I was primed to see Paul as I rewatched Hot Fuzz on television. I have enjoyed the work of Simon Pegg and Nick Frost since their movie Shaun of the Dead. Their wacky sense of humor meshes with mine and after seeing them deal with murder mysteries (Fuzz) and zombies (Shaun), I was anxious to see them take on aliens and Roswell. (Am I just imaging Pegg and Frost the modern-day descendents of Abbot and Costello?)

The film didn't let me down. Well written, with strong characters and lots of inside jokes for the sci-fi and comic book geeks, the film does several homages to works such as Speilberg's E.T. and Close Encounters. The acting is fun and whether you understand all the inside jokes, you'll enjoy the ride.

We react to Paul with much the same empathy I remember for E.T. While the character is broad, we root for him to be able to get home. A fun exercise would be to see the two Speilberg films before you go and read up on the latest Comi-Con activities.

One of my friends on Facebook wrote, "I saw it with my mother and we laughed all the way through it."

The Moviegoer: Limitless

Within the last week, I have spent time doing what I love to do--going to movies. I talked in the last entry about Jane Eyre. Since then I have seen four more films, all of which were good entertainment and which I  can recommend highly.


I have been a fan of Bradley Cooper's for what seems a long time, actually since his work in Sex and the City. One my favorite moments in The Hangover was at the end where he carries his son around asleep on his shoulder--a moment so true to the character that it touched me deeply.  

In Limitless, Cooper's character is an unfocussed writer whose messy apartment is meant to be the externalization of his inability to do anything with his life.

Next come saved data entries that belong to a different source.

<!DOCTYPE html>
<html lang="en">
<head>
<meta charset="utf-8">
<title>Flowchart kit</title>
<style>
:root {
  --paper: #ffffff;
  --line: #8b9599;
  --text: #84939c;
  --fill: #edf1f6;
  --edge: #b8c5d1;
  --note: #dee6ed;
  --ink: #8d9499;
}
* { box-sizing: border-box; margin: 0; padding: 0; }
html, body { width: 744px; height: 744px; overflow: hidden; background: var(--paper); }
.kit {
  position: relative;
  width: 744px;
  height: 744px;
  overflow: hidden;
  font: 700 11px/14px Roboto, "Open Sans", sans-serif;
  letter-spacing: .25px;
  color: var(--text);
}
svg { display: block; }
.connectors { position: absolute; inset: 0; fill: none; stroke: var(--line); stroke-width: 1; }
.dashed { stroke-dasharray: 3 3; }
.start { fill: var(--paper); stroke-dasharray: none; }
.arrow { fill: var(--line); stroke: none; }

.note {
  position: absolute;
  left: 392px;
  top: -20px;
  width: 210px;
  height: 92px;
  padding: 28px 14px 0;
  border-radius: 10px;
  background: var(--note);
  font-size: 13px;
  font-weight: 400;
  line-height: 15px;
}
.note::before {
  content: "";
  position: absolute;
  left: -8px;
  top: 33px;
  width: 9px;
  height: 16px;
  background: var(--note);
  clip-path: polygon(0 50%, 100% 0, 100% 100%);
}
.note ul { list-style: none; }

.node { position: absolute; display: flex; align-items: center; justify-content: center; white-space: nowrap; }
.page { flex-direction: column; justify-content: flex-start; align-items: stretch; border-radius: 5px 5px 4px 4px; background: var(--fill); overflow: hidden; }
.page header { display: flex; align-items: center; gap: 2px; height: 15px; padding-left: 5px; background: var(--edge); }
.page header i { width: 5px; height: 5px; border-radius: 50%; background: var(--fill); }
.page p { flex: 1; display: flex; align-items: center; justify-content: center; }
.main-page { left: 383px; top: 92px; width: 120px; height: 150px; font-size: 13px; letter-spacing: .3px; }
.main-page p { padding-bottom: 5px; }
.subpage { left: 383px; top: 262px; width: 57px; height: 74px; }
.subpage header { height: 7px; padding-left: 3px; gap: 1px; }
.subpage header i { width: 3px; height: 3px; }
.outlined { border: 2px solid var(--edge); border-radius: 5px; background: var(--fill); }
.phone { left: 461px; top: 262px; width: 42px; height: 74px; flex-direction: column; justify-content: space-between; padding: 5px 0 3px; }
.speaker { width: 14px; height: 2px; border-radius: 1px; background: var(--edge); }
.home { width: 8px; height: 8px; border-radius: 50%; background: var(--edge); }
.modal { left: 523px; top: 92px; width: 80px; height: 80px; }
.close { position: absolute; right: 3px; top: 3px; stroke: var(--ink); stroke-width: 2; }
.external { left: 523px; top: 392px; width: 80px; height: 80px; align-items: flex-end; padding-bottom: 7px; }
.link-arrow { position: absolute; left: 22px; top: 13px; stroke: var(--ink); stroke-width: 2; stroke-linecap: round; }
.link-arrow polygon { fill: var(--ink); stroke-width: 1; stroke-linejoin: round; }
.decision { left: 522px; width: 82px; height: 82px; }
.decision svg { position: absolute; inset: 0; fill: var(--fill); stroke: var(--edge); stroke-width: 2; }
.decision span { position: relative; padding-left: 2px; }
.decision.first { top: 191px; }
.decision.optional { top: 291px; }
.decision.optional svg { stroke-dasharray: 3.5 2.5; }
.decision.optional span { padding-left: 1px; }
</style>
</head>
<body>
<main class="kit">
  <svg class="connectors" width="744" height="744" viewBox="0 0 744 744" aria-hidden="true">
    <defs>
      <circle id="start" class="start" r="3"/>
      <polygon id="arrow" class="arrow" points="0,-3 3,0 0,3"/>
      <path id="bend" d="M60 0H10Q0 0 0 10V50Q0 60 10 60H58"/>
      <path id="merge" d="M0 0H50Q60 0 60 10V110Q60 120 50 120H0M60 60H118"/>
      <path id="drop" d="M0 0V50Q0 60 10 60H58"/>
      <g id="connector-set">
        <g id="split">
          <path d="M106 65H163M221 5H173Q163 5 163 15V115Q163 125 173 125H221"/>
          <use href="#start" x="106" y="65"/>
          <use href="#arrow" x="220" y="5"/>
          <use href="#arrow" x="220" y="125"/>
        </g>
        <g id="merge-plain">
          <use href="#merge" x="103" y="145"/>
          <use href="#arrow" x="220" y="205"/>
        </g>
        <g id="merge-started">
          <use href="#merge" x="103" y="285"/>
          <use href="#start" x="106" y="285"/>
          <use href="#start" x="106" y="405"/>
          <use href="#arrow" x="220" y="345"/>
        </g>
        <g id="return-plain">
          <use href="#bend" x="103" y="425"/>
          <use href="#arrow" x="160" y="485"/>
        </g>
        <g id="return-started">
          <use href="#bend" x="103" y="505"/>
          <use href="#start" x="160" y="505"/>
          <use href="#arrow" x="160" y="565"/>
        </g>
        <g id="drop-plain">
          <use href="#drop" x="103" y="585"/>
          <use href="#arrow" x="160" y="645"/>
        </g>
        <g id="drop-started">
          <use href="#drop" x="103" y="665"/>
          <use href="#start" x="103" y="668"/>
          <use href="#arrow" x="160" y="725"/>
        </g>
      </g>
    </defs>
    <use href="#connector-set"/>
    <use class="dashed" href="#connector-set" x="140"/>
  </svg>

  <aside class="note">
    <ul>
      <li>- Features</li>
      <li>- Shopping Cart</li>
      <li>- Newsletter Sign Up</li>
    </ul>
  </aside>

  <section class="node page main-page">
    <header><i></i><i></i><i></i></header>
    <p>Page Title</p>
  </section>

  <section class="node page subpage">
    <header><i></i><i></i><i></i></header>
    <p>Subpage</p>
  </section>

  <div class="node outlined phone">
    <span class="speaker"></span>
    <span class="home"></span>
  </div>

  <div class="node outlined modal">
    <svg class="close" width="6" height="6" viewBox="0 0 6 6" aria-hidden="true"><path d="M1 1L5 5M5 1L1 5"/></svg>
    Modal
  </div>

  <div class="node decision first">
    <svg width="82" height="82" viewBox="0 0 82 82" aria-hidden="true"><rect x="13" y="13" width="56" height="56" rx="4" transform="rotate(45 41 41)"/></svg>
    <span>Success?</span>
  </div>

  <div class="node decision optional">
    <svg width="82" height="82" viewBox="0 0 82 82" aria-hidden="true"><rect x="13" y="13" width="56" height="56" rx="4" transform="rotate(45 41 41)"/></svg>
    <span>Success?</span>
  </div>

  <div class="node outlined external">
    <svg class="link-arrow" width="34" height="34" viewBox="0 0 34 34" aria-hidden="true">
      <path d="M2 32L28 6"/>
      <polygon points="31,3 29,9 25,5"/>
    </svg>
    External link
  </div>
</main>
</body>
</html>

Through a series of events, he takes a drug which allows him to use 100 per cent of his brain. From the moment he takes it, we know he won't be able to stop. Abruptly the loser becomes a winner, able to see the squalor he lives in and able to organize it all. He no longer has writer's block. He suddenly can understand art and teaches himself to play the piano. He suddenly sees how to turn a small amount of money into millions.

All goes well until he notices that someone is following him--he  knows for the drug--and he begins a downward spiral as he stops taking the drug. What happens next is riveting, with exciting twists and turns. Robert DeNiro shows up and offers appropriate menace.

The film has several innovative techniques that I will not detail, but  expect to be dazzled in places.

Friday, March 18, 2011

The Moviegoer: A New Jane

Talbot's The Fruit Sellers, ca 1845, from Wikipedia Commons.
 William Henry Fox Talbot [a contemporary of Louis Daguerre, inventor of the daguerreotype] left a legacy of fascinating of English photographs called calotypes, a process he patented in 1841. The unique look of Talbot's work was obviously the inspiration for the 2011 BBC film version of Jane Eyre, starring Mia Wasikowska and Michael Fassbender.

I have to admit, I've fallen a bit in love with Miss Wasikowska, who is indeed an 1840s beauty. Thin and brooding, she conveys not only Jane's strength but also her passion. When Rochester asks her about her sad story, we know the depth of her refusal to share her secrets with him. Fassbender, the Romantic and mysterious Rochester makes a great match for Jane. It is great pleasure also to see Dame Judi Dench as the housekeeper.

I have seen countless film versions of the book, this version with its marvelous sense of period and look, totally enchanted me. I can't wait to see it again.

Articles on the film: